The Augmented Materiality Lab (AML) brings together scientists and artists with a maker mindset, interested in the technological continuum going from matter/object-centric research on one side, to human/society-centric research on the other.

Central to this is the creative process of growing elemental computational agency into matter and “introspective” capacity into everyday objects – the kind one can find in our own body organs. Technology exploiting this substance can become more than a tool at the service of humans, but a way to extend our bodies and selves and ultimately reconnect us with the physical world.

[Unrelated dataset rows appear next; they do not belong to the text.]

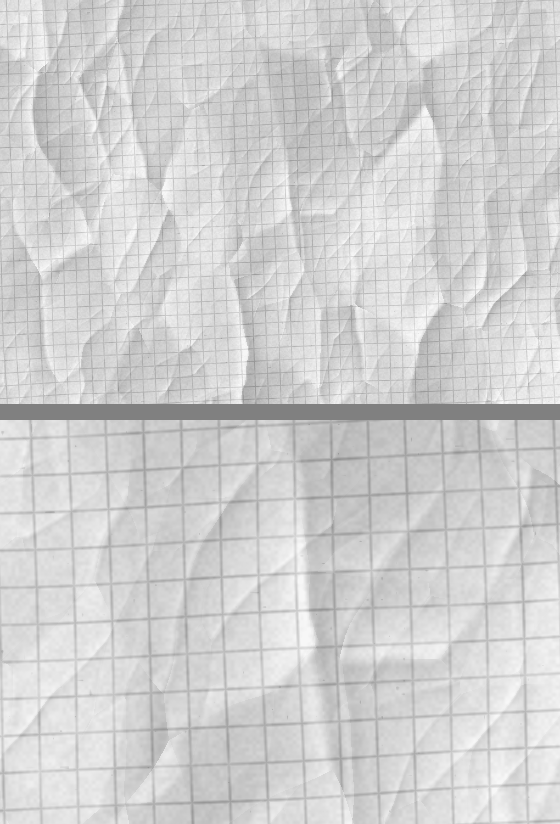
Top: the whole. Bottom: its middle third, enlarged.
Write a Shadertoy shader that draws this texture.

```glsl
// Crumpled sheet of grey graph paper: fine tilted square grid over soft creases.
#define CELLS_ACROSS 45.0
#define LINE_WIDTH 0.07
#define LINE_INK 0.145
#define ROW_TILT 0.045
#define COLUMN_TILT 0.032
#define PAPER_TONE 0.846
#define CREASE_DEPTH 0.19
#define FACET_DEPTH 0.10
#define SHADE_LIMIT 0.145
#define GRAIN 0.065
#define LIGHT_DIR vec2(-0.88, 0.47)

float hash(vec2 p) {
    vec3 v = fract(p.xyx * vec3(0.1031, 0.1030, 0.0973));
    v += dot(v, v.yzx + 33.33);
    return fract((v.x + v.y) * v.z);
}

vec2 hash2(vec2 p) {
    return vec2(hash(p), hash(p + 57.3));
}

float noise(vec2 p) {
    vec2 i = floor(p), f = fract(p);
    f = f * f * (3.0 - 2.0 * f);
    return mix(mix(hash(i), hash(i + vec2(1, 0)), f.x),
               mix(hash(i + vec2(0, 1)), hash(i + vec2(1, 1)), f.x), f.y);
}

float fbm(vec2 p) {
    float sum = 0.0, amp = 0.5;
    for (int i = 0; i < 3; i++) {
        sum += amp * noise(p);
        p = mat2(1.6, 1.2, -1.2, 1.6) * p + 11.7;
        amp *= 0.45;
    }
    return sum;
}

// Voronoi facets: x = light or shadow beside the creases, y = blended slope tone.
vec2 folds(vec2 p) {
    vec2 home = floor(p), nearId = home, toNear = vec2(0);
    float best = 1e3;
    for (int j = -1; j <= 1; j++)
    for (int i = -1; i <= 1; i++) {
        vec2 id = home + vec2(i, j);
        vec2 r = id + hash2(id) - p;
        if (dot(r, r) < best) { best = dot(r, r); nearId = id; toNear = r; }
    }
    float crease = 0.0, tone = 0.0, total = 0.0;
    for (int j = -2; j <= 2; j++)
    for (int i = -2; i <= 2; i++) {
        vec2 id = nearId + vec2(i, j);
        vec2 r = id + hash2(id) - p;
        // facets melt into each other over a narrow band
        float weight = exp(-22.0 * (dot(r, r) - best));
        vec2 slope = hash2(id + 91.0) - 0.5;
        tone += weight * (dot(slope, LIGHT_DIR) + 0.6 * dot(r, LIGHT_DIR) * (slope.x + 0.3));
        total += weight;
        if (i == 0 && j == 0) continue;

        vec2 normal = normalize(r - toNear);
        float dist = dot(0.5 * (toNear + r), normal);
        // the same fold strength is shared by both sides of an edge
        float strength = mix(-0.7, 1.2, hash(id + nearId + 200.0));
        float falloff = 0.5 * exp(-dist * 6.0) + 0.9 * exp(-dist * 17.0);
        crease -= strength * dot(normal, LIGHT_DIR) * falloff * smoothstep(-0.005, 0.05, dist);
    }
    return vec2(crease, tone / total);
}

// Layers of folds, from large sheets down to small wrinkles.
float crumple(vec2 p) {
    vec2 wander = vec2(fbm(p * 8.0), fbm(p * 8.0 + 40.0)) - 0.45;
    vec2 q = p + 0.05 * wander;
    q.x += 0.15 * q.y;
    float shade = 0.0, amp = 1.0;
    vec2 scale = vec2(9.0, 4.8);
    for (int i = 0; i < 3; i++) {
        vec2 fold = folds(q * scale + 19.0 * float(i + 1));
        float fade = smoothstep(0.25, 0.75, noise(p * scale * 1.2 + 7.0 * float(i)));
        shade += amp * (CREASE_DEPTH * fold.x * mix(0.3, 1.2, fade) + FACET_DEPTH * fold.y);
        scale *= 1.8;
        q.x -= 0.3 * q.y;
        amp *= 0.58;
    }
    return shade;
}

// Printed grid, bent a little by the uneven sheet.
float gridInk(vec2 p) {
    vec2 bend = vec2(noise(p * 8.0), noise(p * 8.0 + 30.0)) - 0.5;
    vec2 g = p + 0.004 * bend;
    g = (g + vec2(COLUMN_TILT, -ROW_TILT) * g.yx) * CELLS_ACROSS;
    vec2 dist = abs(fract(g) - 0.5);
    float px = CELLS_ACROSS / iResolution.x;
    float soft = max(px, 0.06);
    vec2 cover = clamp((0.5 * LINE_WIDTH - dist) / soft + 0.5, 0.0, 1.0);
    cover = min(cover, vec2(LINE_WIDTH / soft));
    return max(cover.x, cover.y) * mix(0.6, 1.15, noise(p * 70.0));
}

void mainImage(out vec4 fragColor, in vec2 fragCoord) {
    vec2 p = fragCoord / iResolution.x;
    // soft limit keeps highlights and shadows on the paper
    float shade = SHADE_LIMIT * tanh(crumple(p) / SHADE_LIMIT);
    float tone = PAPER_TONE + shade + 0.05 * (fbm(p * 10.0) - 0.42);

    // paper fibre and sparse dark specks
    tone += GRAIN * (0.65 * noise(p * 460.0) + 0.35 * noise(p * 210.0) - 0.5);
    tone -= 0.1 * smoothstep(0.96, 1.0, noise(p * 230.0 + 80.0));

    tone -= LINE_INK * gridInk(p);
    fragColor = vec4(vec3(clamp(tone, 0.0, 0.97)), 1.0);
}
```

Augmented Materiality is real augmented reality: it does not overlays the digital over the real or augment our senses, but makes objects capable of producing this information and expressing it naturally. In this sense, Augmented Materiality extends the Internet of Things both downwards (programmable matter) and upwards (augmentation of bodies and minds), striving to open a communication channel accross different levels of organizational complexity.

With this mission, the AML naturally engages in interdisciplinary research: from Smart Materials, Programmable Matter and the Internet of Things to Robotics, Responsive Architectures and Smart Cities; from Human-Computer Interfaces and Accessibility Interfaces to research on devices that alter perception through Augmented or Virtual Reality; from Machine Learning to embedded Deep Neural Networks hardware. These subjects are explored both in a traditional academic way, but also in a speculative manner.

The main axis of resarch are:

  • Smart materials combining passive bulk physical properties with “smart impurities” capable of modulating light or sound for use in new interfaces, architecture, engineering, design, and art.
  • New 3d printing and display technology (2d or volumetric) integrating these augmented/aware materials.
  • Light-field / sound field sensing and projecting techniques for large scale, ubiquitous spatial augmented reality.
  • Multimodal human-computer interfaces relying on these systems in tandem with more conventional technology based on wearables, biosensing, speech analysis, and AI.

We want to study the opportunities of what is in essence a new medium (relying on ubiquitous sensing and projection, as well as fine grain distributed computer processing) from different angles, including HCI, telepresence, cognitive sciences, and of course New Media research.